● **WHAT TO DO**: Please write out every entry below exactly, leaving out any pictures.

*** Opening of AVAILABLE RECORDS ***

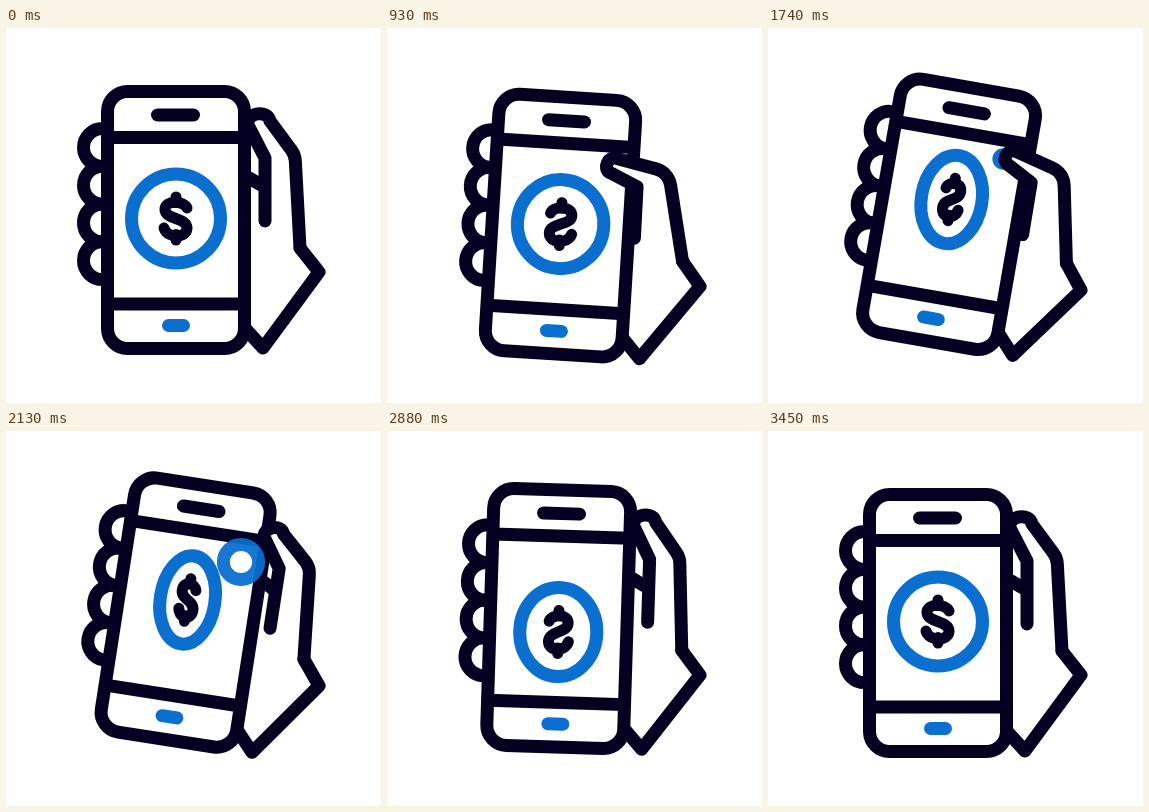
An HTML page with a canvas for the animation above (4.23 s loop, 375 px wide and 375 px high).

```html
<!DOCTYPE html>
<html lang="en">
<head>
<meta charset="utf-8">
<title>Mobile payment</title>
<style>
  html, body { margin: 0; width: 100%; height: 100%; overflow: hidden; background: #fff; }
  canvas { display: block; width: 375px; height: 375px; }
</style>
</head>
<body>
<canvas id="stage"></canvas>
<script>
const SIZE = 375, LOOP = 4230, STEP = 30;
const DARK = '#030021', BLUE = '#0a6fce', WHITE = '#fff';
const WRIST = { x: 313, y: 244 };

const canvas = document.getElementById('stage');
const ratio = window.devicePixelRatio || 1;
canvas.width = canvas.height = Math.round(SIZE * ratio);
const ctx = canvas.getContext('2d');

const mix = (a, b, p) => a + (b - a) * p;
const part = (t, from, to) => Math.min(1, Math.max(0, (t - from) / (to - from)));
const ease = (t, from, to) => (1 - Math.cos(Math.PI * part(t, from, to))) / 2;
const radians = deg => deg * Math.PI / 180;

// The whole hand dips quickly, rises softly, and leans around the wrist.
const sink = t => 19.3 * (1 - (1 - part(t, 330, 1540)) ** 2 - ease(t, 1540, 2820));
const tilt = t => 9.95 * (ease(t, 330, 1800) - ease(t, 1800, 3300));
const press = t => ease(t, 330, 710) - ease(t, 1580, 2380);
const coinShift = t => 15 * (2 * ease(t, 1900, 2900) - ease(t, 1100, 1900) - ease(t, 2900, 3450));

// Three turns of the coin: [time, degrees].
const TURNS = [[540, 0], [1260, 307], [1740, 493], [2130, 668], [2880, 930], [3450, 1080]];
const spin = t => TURNS.slice(1).reduce((sum, [time, deg], i) =>
  sum + (deg - TURNS[i][1]) * part(t, TURNS[i][0], time), 0);

function stroke(color, width = 13) {
  ctx.strokeStyle = color;
  ctx.lineWidth = width;
  ctx.stroke();
}

function line(points, color = DARK) {
  ctx.beginPath();
  points.forEach(([x, y]) => ctx.lineTo(x, y));
  stroke(color);
}

function drawHand() {
  for (let i = 0; i < 4; i++) {
    ctx.beginPath();
    ctx.arc(96.5, 119.5 + i * 37.7, 19, 0, 7);
    stroke(DARK);
  }
  line([[236, 297], [257, 320], [313, 244], [294, 220]]);
  line([[243, 150], [257, 158]]);
}

function drawPhone() {
  ctx.beginPath();
  ctx.roundRect(101.5, 63.5, 137, 257, 20);
  ctx.fillStyle = WHITE;
  ctx.fill();
  stroke(DARK);
  line([[102, 109.5], [238, 109.5]]);
  line([[102, 276], [238, 276]]);
  line([[151.5, 87], [187.5, 87]]);
  line([[162.5, 297.5], [177.5, 297.5]], BLUE);
}

function drawCoin(t) {
  const c = Math.cos(radians(spin(t)));
  ctx.save();
  ctx.translate(170, 190.5 + coinShift(t));
  ctx.beginPath();
  ctx.ellipse(0, 0, 44.5 * Math.abs(c), 44.5, 0, 0, 7);
  stroke(BLUE);
  // Only the path is squeezed, so the line keeps its weight.
  ctx.beginPath();
  ctx.moveTo(11 * c, -10.5);
  ctx.bezierCurveTo(8 * c, -18, -11 * c, -19, -11 * c, -9);
  ctx.bezierCurveTo(-11 * c, 1, 11 * c, -1, 11 * c, 9.5);
  ctx.bezierCurveTo(11 * c, 20, -9 * c, 20, -12 * c, 9.5);
  for (const side of [-1, 1]) {
    ctx.moveTo(0, side * 16);
    ctx.lineTo(0, side * 21.5);
  }
  stroke(DARK, 11);
  ctx.restore();
}

function drawRipple(t) {
  if (t < 1620 || t > 2400) return;
  ctx.globalAlpha = 1 - ease(t, 2080, 2400);
  ctx.beginPath();
  ctx.arc(235, 131, (t - 1620) * 0.0345, 0, 7);
  stroke(BLUE);
  ctx.globalAlpha = 1;
}

function drawThumb(t) {
  const p = press(t);
  const between = (x0, y0, x1, y1) => [mix(x0, x1, p), mix(y0, y1, p)];
  const knuckle = between(289, 127, 274.5, 132);
  const [ax, ay] = between(264, 93, 222, 121.5);
  const [bx, by] = between(242, 97, 216, 136);
  // The tip bulges at right angles to the line across it.
  const nx = (ay - by) * 0.55, ny = (bx - ax) * 0.55;
  ctx.beginPath();
  ctx.moveTo(294, 220);
  ctx.arcTo(...knuckle, ax, ay, 20);
  ctx.lineTo(ax, ay);
  ctx.bezierCurveTo(ax + nx, ay + ny, bx + nx, by + ny, bx, by);
  ctx.lineTo(...between(259, 130, 244, 148.5));
  ctx.lineTo(...between(259, 193, 244.5, 200));
  ctx.fillStyle = WHITE;
  ctx.fill();
  stroke(DARK);
}

function posed(t, draw) {
  ctx.save();
  ctx.translate(WRIST.x, WRIST.y + sink(t));
  ctx.rotate(radians(tilt(t)));
  ctx.translate(-WRIST.x, -WRIST.y);
  draw(t);
  ctx.restore();
}

function render(t) {
  ctx.setTransform(ratio, 0, 0, ratio, 0, 0);
  ctx.fillStyle = WHITE;
  ctx.fillRect(0, 0, SIZE, SIZE);
  ctx.lineCap = ctx.lineJoin = 'round';
  [drawHand, drawPhone, drawCoin].forEach(draw => posed(t, draw));
  drawRipple(t);
  posed(t, drawThumb);
}

const start = performance.now();
function tick() {
  const t = (performance.now() - start) % LOOP;
  render(Math.floor(t / STEP) * STEP);
  requestAnimationFrame(tick);
}
tick();
</script>
</body>
</html>
```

*** Close of AVAILABLE RECORDS ***

● **SOLUTION TO THE PROBLEM**:
An HTML page with a canvas for the animation above (4.23 s loop, 375 px wide and 375 px high).

```html
<!DOCTYPE html>
<html lang="en">
<head>
<meta charset="utf-8">
<title>Mobile payment</title>
<style>
  html, body { margin: 0; width: 100%; height: 100%; overflow: hidden; background: #fff; }
  canvas { display: block; width: 375px; height: 375px; }
</style>
</head>
<body>
<canvas id="stage"></canvas>
<script>
const SIZE = 375, LOOP = 4230, STEP = 30;
const DARK = '#030021', BLUE = '#0a6fce', WHITE = '#fff';
const WRIST = { x: 313, y: 244 };

const canvas = document.getElementById('stage');
const ratio = window.devicePixelRatio || 1;
canvas.width = canvas.height = Math.round(SIZE * ratio);
const ctx = canvas.getContext('2d');

const mix = (a, b, p) => a + (b - a) * p;
const part = (t, from, to) => Math.min(1, Math.max(0, (t - from) / (to - from)));
const ease = (t, from, to) => (1 - Math.cos(Math.PI * part(t, from, to))) / 2;
const radians = deg => deg * Math.PI / 180;

// The whole hand dips quickly, rises softly, and leans around the wrist.
const sink = t => 19.3 * (1 - (1 - part(t, 330, 1540)) ** 2 - ease(t, 1540, 2820));
const tilt = t => 9.95 * (ease(t, 330, 1800) - ease(t, 1800, 3300));
const press = t => ease(t, 330, 710) - ease(t, 1580, 2380);
const coinShift = t => 15 * (2 * ease(t, 1900, 2900) - ease(t, 1100, 1900) - ease(t, 2900, 3450));

// Three turns of the coin: [time, degrees].
const TURNS = [[540, 0], [1260, 307], [1740, 493], [2130, 668], [2880, 930], [3450, 1080]];
const spin = t => TURNS.slice(1).reduce((sum, [time, deg], i) =>
  sum + (deg - TURNS[i][1]) * part(t, TURNS[i][0], time), 0);

function stroke(color, width = 13) {
  ctx.strokeStyle = color;
  ctx.lineWidth = width;
  ctx.stroke();
}

function line(points, color = DARK) {
  ctx.beginPath();
  points.forEach(([x, y]) => ctx.lineTo(x, y));
  stroke(color);
}

function drawHand() {
  for (let i = 0; i < 4; i++) {
    ctx.beginPath();
    ctx.arc(96.5, 119.5 + i * 37.7, 19, 0, 7);
    stroke(DARK);
  }
  line([[236, 297], [257, 320], [313, 244], [294, 220]]);
  line([[243, 150], [257, 158]]);
}

function drawPhone() {
  ctx.beginPath();
  ctx.roundRect(101.5, 63.5, 137, 257, 20);
  ctx.fillStyle = WHITE;
  ctx.fill();
  stroke(DARK);
  line([[102, 109.5], [238, 109.5]]);
  line([[102, 276], [238, 276]]);
  line([[151.5, 87], [187.5, 87]]);
  line([[162.5, 297.5], [177.5, 297.5]], BLUE);
}

function drawCoin(t) {
  const c = Math.cos(radians(spin(t)));
  ctx.save();
  ctx.translate(170, 190.5 + coinShift(t));
  ctx.beginPath();
  ctx.ellipse(0, 0, 44.5 * Math.abs(c), 44.5, 0, 0, 7);
  stroke(BLUE);
  // Only the path is squeezed, so the line keeps its weight.
  ctx.beginPath();
  ctx.moveTo(11 * c, -10.5);
  ctx.bezierCurveTo(8 * c, -18, -11 * c, -19, -11 * c, -9);
  ctx.bezierCurveTo(-11 * c, 1, 11 * c, -1, 11 * c, 9.5);
  ctx.bezierCurveTo(11 * c, 20, -9 * c, 20, -12 * c, 9.5);
  for (const side of [-1, 1]) {
    ctx.moveTo(0, side * 16);
    ctx.lineTo(0, side * 21.5);
  }
  stroke(DARK, 11);
  ctx.restore();
}

function drawRipple(t) {
  if (t < 1620 || t > 2400) return;
  ctx.globalAlpha = 1 - ease(t, 2080, 2400);
  ctx.beginPath();
  ctx.arc(235, 131, (t - 1620) * 0.0345, 0, 7);
  stroke(BLUE);
  ctx.globalAlpha = 1;
}

function drawThumb(t) {
  const p = press(t);
  const between = (x0, y0, x1, y1) => [mix(x0, x1, p), mix(y0, y1, p)];
  const knuckle = between(289, 127, 274.5, 132);
  const [ax, ay] = between(264, 93, 222, 121.5);
  const [bx, by] = between(242, 97, 216, 136);
  // The tip bulges at right angles to the line across it.
  const nx = (ay - by) * 0.55, ny = (bx - ax) * 0.55;
  ctx.beginPath();
  ctx.moveTo(294, 220);
  ctx.arcTo(...knuckle, ax, ay, 20);
  ctx.lineTo(ax, ay);
  ctx.bezierCurveTo(ax + nx, ay + ny, bx + nx, by + ny, bx, by);
  ctx.lineTo(...between(259, 130, 244, 148.5));
  ctx.lineTo(...between(259, 193, 244.5, 200));
  ctx.fillStyle = WHITE;
  ctx.fill();
  stroke(DARK);
}

function posed(t, draw) {
  ctx.save();
  ctx.translate(WRIST.x, WRIST.y + sink(t));
  ctx.rotate(radians(tilt(t)));
  ctx.translate(-WRIST.x, -WRIST.y);
  draw(t);
  ctx.restore();
}

function render(t) {
  ctx.setTransform(ratio, 0, 0, ratio, 0, 0);
  ctx.fillStyle = WHITE;
  ctx.fillRect(0, 0, SIZE, SIZE);
  ctx.lineCap = ctx.lineJoin = 'round';
  [drawHand, drawPhone, drawCoin].forEach(draw => posed(t, draw));
  drawRipple(t);
  posed(t, drawThumb);
}

const start = performance.now();
function tick() {
  const t = (performance.now() - start) % LOOP;
  render(Math.floor(t / STEP) * STEP);
  requestAnimationFrame(tick);
}
tick();
</script>
</body>
</html>
```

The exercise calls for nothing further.